A mostly female audience filled the Plaza Theatre Sept. 8 to be educated, inspired and motivated to fight for women’s reproductive rights.
The program was co-sponsored by the American Civil Liberties Union of Georgia, the National Council of Jewish Women Atlanta section, the Jewish Democratic Women’s Salon, Planned Parenthood and others. It started with a screening of award-winning documentary “Jane: An Abortion Service,” which reminded the audience what life was like before 1973 when the U.S. Supreme Court ruled abortion is legal.
The one-hour informative film was followed by a Q&A with Heather Booth, who launched “Jane” in Chicago in the 1960s to find ways to help women get safe abortions, despite being illegal. Ultimately, 12,000 women were provided safe abortions between 1968 and 1973. Today, despite the groundbreaking case, Roe v. Wade, 84 percent of all U.S. counties don’t have abortion clinics, and an increasing number of states are making access to abortions more difficult.
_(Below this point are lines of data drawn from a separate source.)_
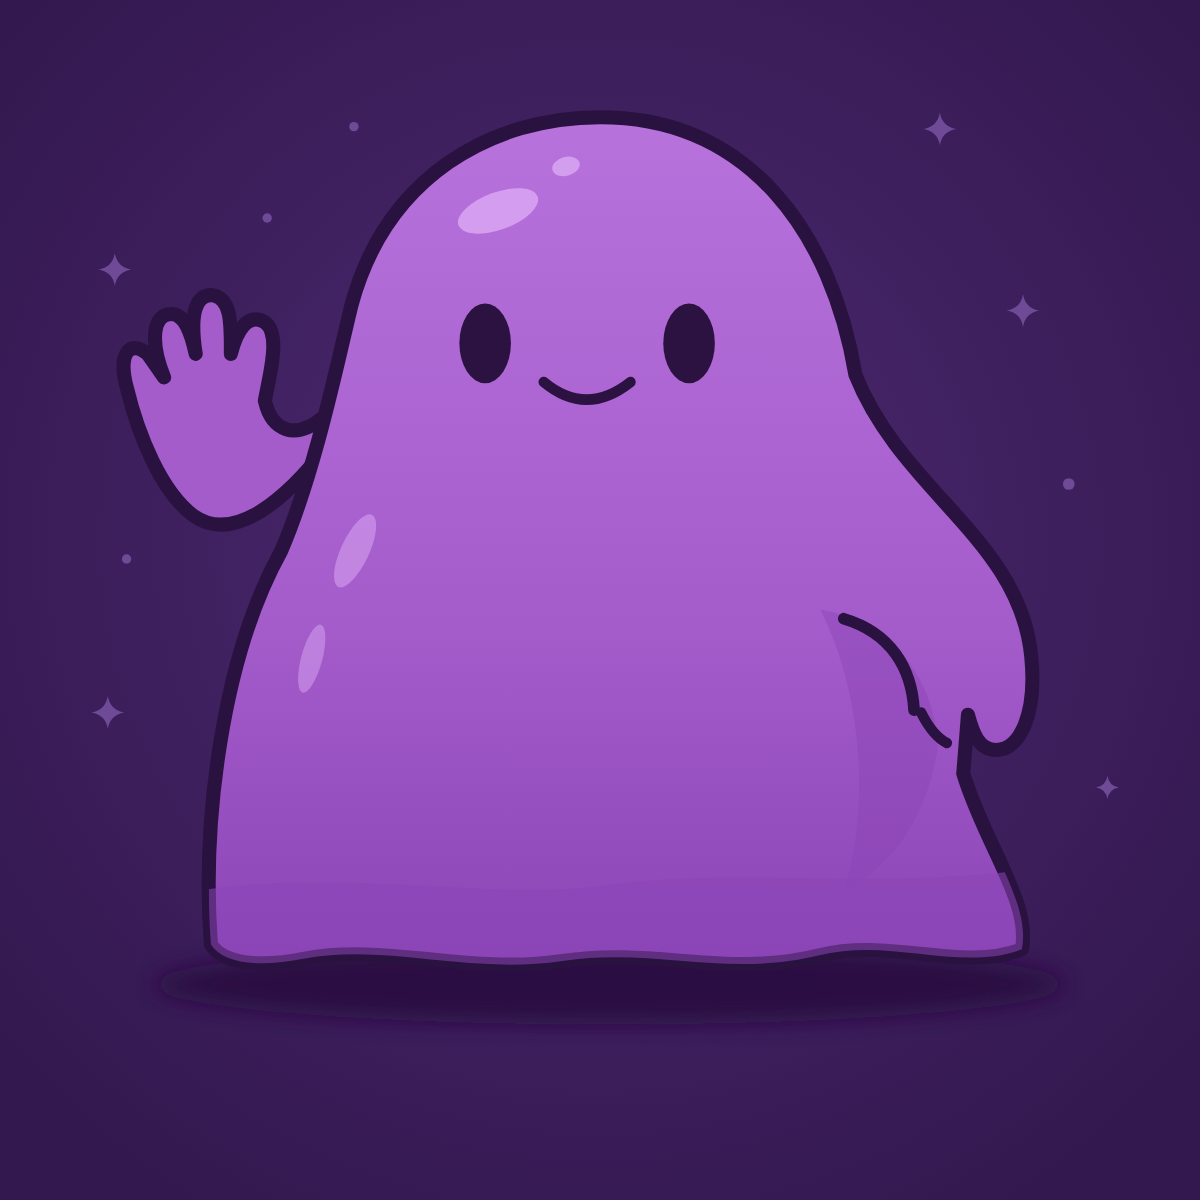
<!DOCTYPE html>
<html lang="en">
<head>
<meta charset="utf-8">
<title>Waving Purple Ghost</title>
<style>
  :root {
    --bg-deep: #33184f;
    --bg-glow: #4d2a72;
    --outline: #2a1240;
    --body-light: #b772dc;
    --body-mid: #a45ccb;
    --body-shade: #8c45b6;
    --highlight: #d9a6f2;
    --sparkle: #6f4a96;
    --face: #2c1240;
    --ground-shadow: #2a1142;
  }
  html, body {
    margin: 0;
    padding: 0;
    overflow: hidden;
    background: var(--bg-deep);
  }
  .canvas {
    width: 1200px;
    height: 1200px;
    display: block;
  }
</style>
</head>
<body>
<svg class="canvas" viewBox="0 0 1024 1024" width="1200" height="1200" role="img" aria-label="A friendly purple ghost waving hello">
  <defs>
    <radialGradient id="backdrop-glow" cx="50%" cy="45%" r="65%">
      <stop offset="0" stop-color="var(--bg-glow)"/>
      <stop offset="1" stop-color="var(--bg-deep)"/>
    </radialGradient>
    <linearGradient id="ghost-fill" x1="0" y1="0" x2="0" y2="1">
      <stop offset="0" stop-color="var(--body-light)"/>
      <stop offset="0.6" stop-color="var(--body-mid)"/>
      <stop offset="1" stop-color="var(--body-shade)"/>
    </linearGradient>
    <filter id="soft-blur" x="-20%" y="-50%" width="140%" height="200%">
      <feGaussianBlur stdDeviation="10"/>
    </filter>
    <path id="sparkle" d="M0 -14 Q2 -2 14 0 Q2 2 0 14 Q-2 2 -14 0 Q-2 -2 0 -14 Z"/>
    <path id="ghost-body" d="M512 100 C640 100 710 200 730 320 C770 420 870 460 880 560 C885 610 870 640 850 640 C835 640 830 625 826 610 L822 660 C840 720 880 770 872 810 C820 830 760 800 700 815 C620 835 560 808 480 820 C400 832 330 805 260 818 C220 826 190 822 180 806 C172 700 190 560 240 470 C270 400 290 300 300 260 C330 150 420 100 512 100 Z"/>
    <clipPath id="ghost-clip"><use href="#ghost-body"/></clipPath>
  </defs>

  <rect class="backdrop" width="1024" height="1024" fill="url(#backdrop-glow)"/>

  <g class="sparkles" fill="var(--sparkle)">
    <use href="#sparkle" x="98" y="230"/>
    <use href="#sparkle" x="802" y="110"/>
    <use href="#sparkle" x="873" y="265"/>
    <use href="#sparkle" x="92" y="608"/>
    <use href="#sparkle" x="945" y="672" transform="translate(945 672) scale(0.7) translate(-945 -672)"/>
    <circle cx="302" cy="108" r="4"/>
    <circle cx="228" cy="186" r="4"/>
    <circle cx="912" cy="413" r="5"/>
    <circle cx="108" cy="477" r="4"/>
  </g>

  <ellipse class="ground-shadow" cx="520" cy="840" rx="390" ry="34" fill="var(--ground-shadow)" filter="url(#soft-blur)"/>

  <g class="ghost" stroke="var(--outline)" stroke-width="12" stroke-linejoin="round" stroke-linecap="round">
    <path class="waving-arm" fill="var(--body-mid)" d="M280 380 C245 425 200 465 165 440 C138 420 118 372 108 330 C100 300 112 290 126 302 L140 322 C128 292 130 268 146 268 C158 268 163 284 167 302 C162 270 166 250 182 252 C198 255 197 278 197 302 C202 282 212 266 226 275 C240 285 230 320 226 342 C232 368 252 376 276 356 Z"/>
    <use class="ghost-body" href="#ghost-body" fill="url(#ghost-fill)"/>
    <g class="body-shading" clip-path="url(#ghost-clip)" stroke="none">
      <path fill="var(--body-shade)" opacity="0.55" d="M170 760 C300 740 420 770 520 755 C640 740 760 760 890 740 L890 860 L170 860 Z"/>
      <path fill="var(--body-shade)" opacity="0.45" d="M700 520 C760 530 800 580 800 640 C790 700 760 740 720 760 C740 700 740 600 700 520 Z"/>
    </g>
    <path class="resting-arm-crease" fill="none" stroke-width="10" d="M720 528 C760 540 778 570 780 606"/>
    <path class="resting-arm-drip" fill="none" stroke-width="9" d="M786 608 C792 620 800 630 808 634"/>
  </g>

  <g class="highlights" fill="var(--highlight)">
    <ellipse cx="425" cy="180" rx="36" ry="16" transform="rotate(-20 425 180)" opacity="0.85"/>
    <ellipse cx="483" cy="142" rx="12" ry="8" transform="rotate(-15 483 142)" opacity="0.85"/>
    <ellipse cx="303" cy="470" rx="12" ry="34" transform="rotate(25 303 470)" opacity="0.55"/>
    <ellipse cx="266" cy="562" rx="9" ry="30" transform="rotate(15 266 562)" opacity="0.5"/>
  </g>

  <g class="face" fill="var(--face)">
    <ellipse class="eye-left" cx="414" cy="293" rx="22" ry="34"/>
    <ellipse class="eye-right" cx="588" cy="293" rx="22" ry="34"/>
    <path class="smile" d="M464 326 Q500 356 538 326" fill="none" stroke="var(--face)" stroke-width="9" stroke-linecap="round"/>
  </g>
</svg>
</body>
</html>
Andrea Young, executive director of ACLU of Georgia, told the AJT that it was important to sponsor the program for two reasons. “One, to help young people know what’s at stake with these anti-reproductive rights measures. It’s been 46 years since abortion was ruled legal,” she said. “And two, to bring the community together with male allies, as well, who are so passionate” about this issue.
Young said she had no problem lining up a long list of co-sponsors for the program. “Before I could even get the question out,” she said, people said “yes. People are very excited that we’re doing this as we’re gearing up for the legislative year. The ticket sales are going to help pay for the legal case.”
She was referring to ACLU’s legal challenge of one of the country’s most restrictive abortion laws. In May, Georgia Gov. Brian Kemp signed the so-called “fetal heartbeat” law, effectively banning abortion after six weeks.
Young noted that the ACLU filed for a preliminary injunction against the law, with the first hearing to be held Sept. 23.
Opening the program, Young stressed that “women have the right to make these decisions [about abortions] for ourselves. We are not going back” to what life was like before Roe v. Wade.
Staci Fox, president and CEO of Planned Parenthood Southeast, noted that all three states under her group’s jurisdiction – Georgia, Alabama and Mississippi – passed restrictive abortion bans. She also pointed out that Planned Parenthood, the nation’s oldest and largest provider of family planning services, has 13 million members, or about double the number of members of the National Rifle Association.
“Remember, bans don’t stop abortions,” she stated. “They stop safe abortions.”
Booth told the crowd that she is “cautiously optimistic that we will stop these bans. This is an attack on women at the core. Women should not be a political bargaining chip.” During the Q&A, Booth also made a point of acknowledging the role Jews have played in fighting for social justice, including the civil rights movement of the 1960s.
When asked why it was important for Jewish women to be involved in the program, Sherry Frank, president of NCJW in Atlanta, said “because we’ve been involved since the beginning. NCJW worked in the suffragette movement. We had offices to help with immigrants coming in at Ellis Island. We worked in getting Russian Jews here. We’ve been involved with all of these issues.” She added that her organization’s next meeting, Nov. 7, will focus on voting rights.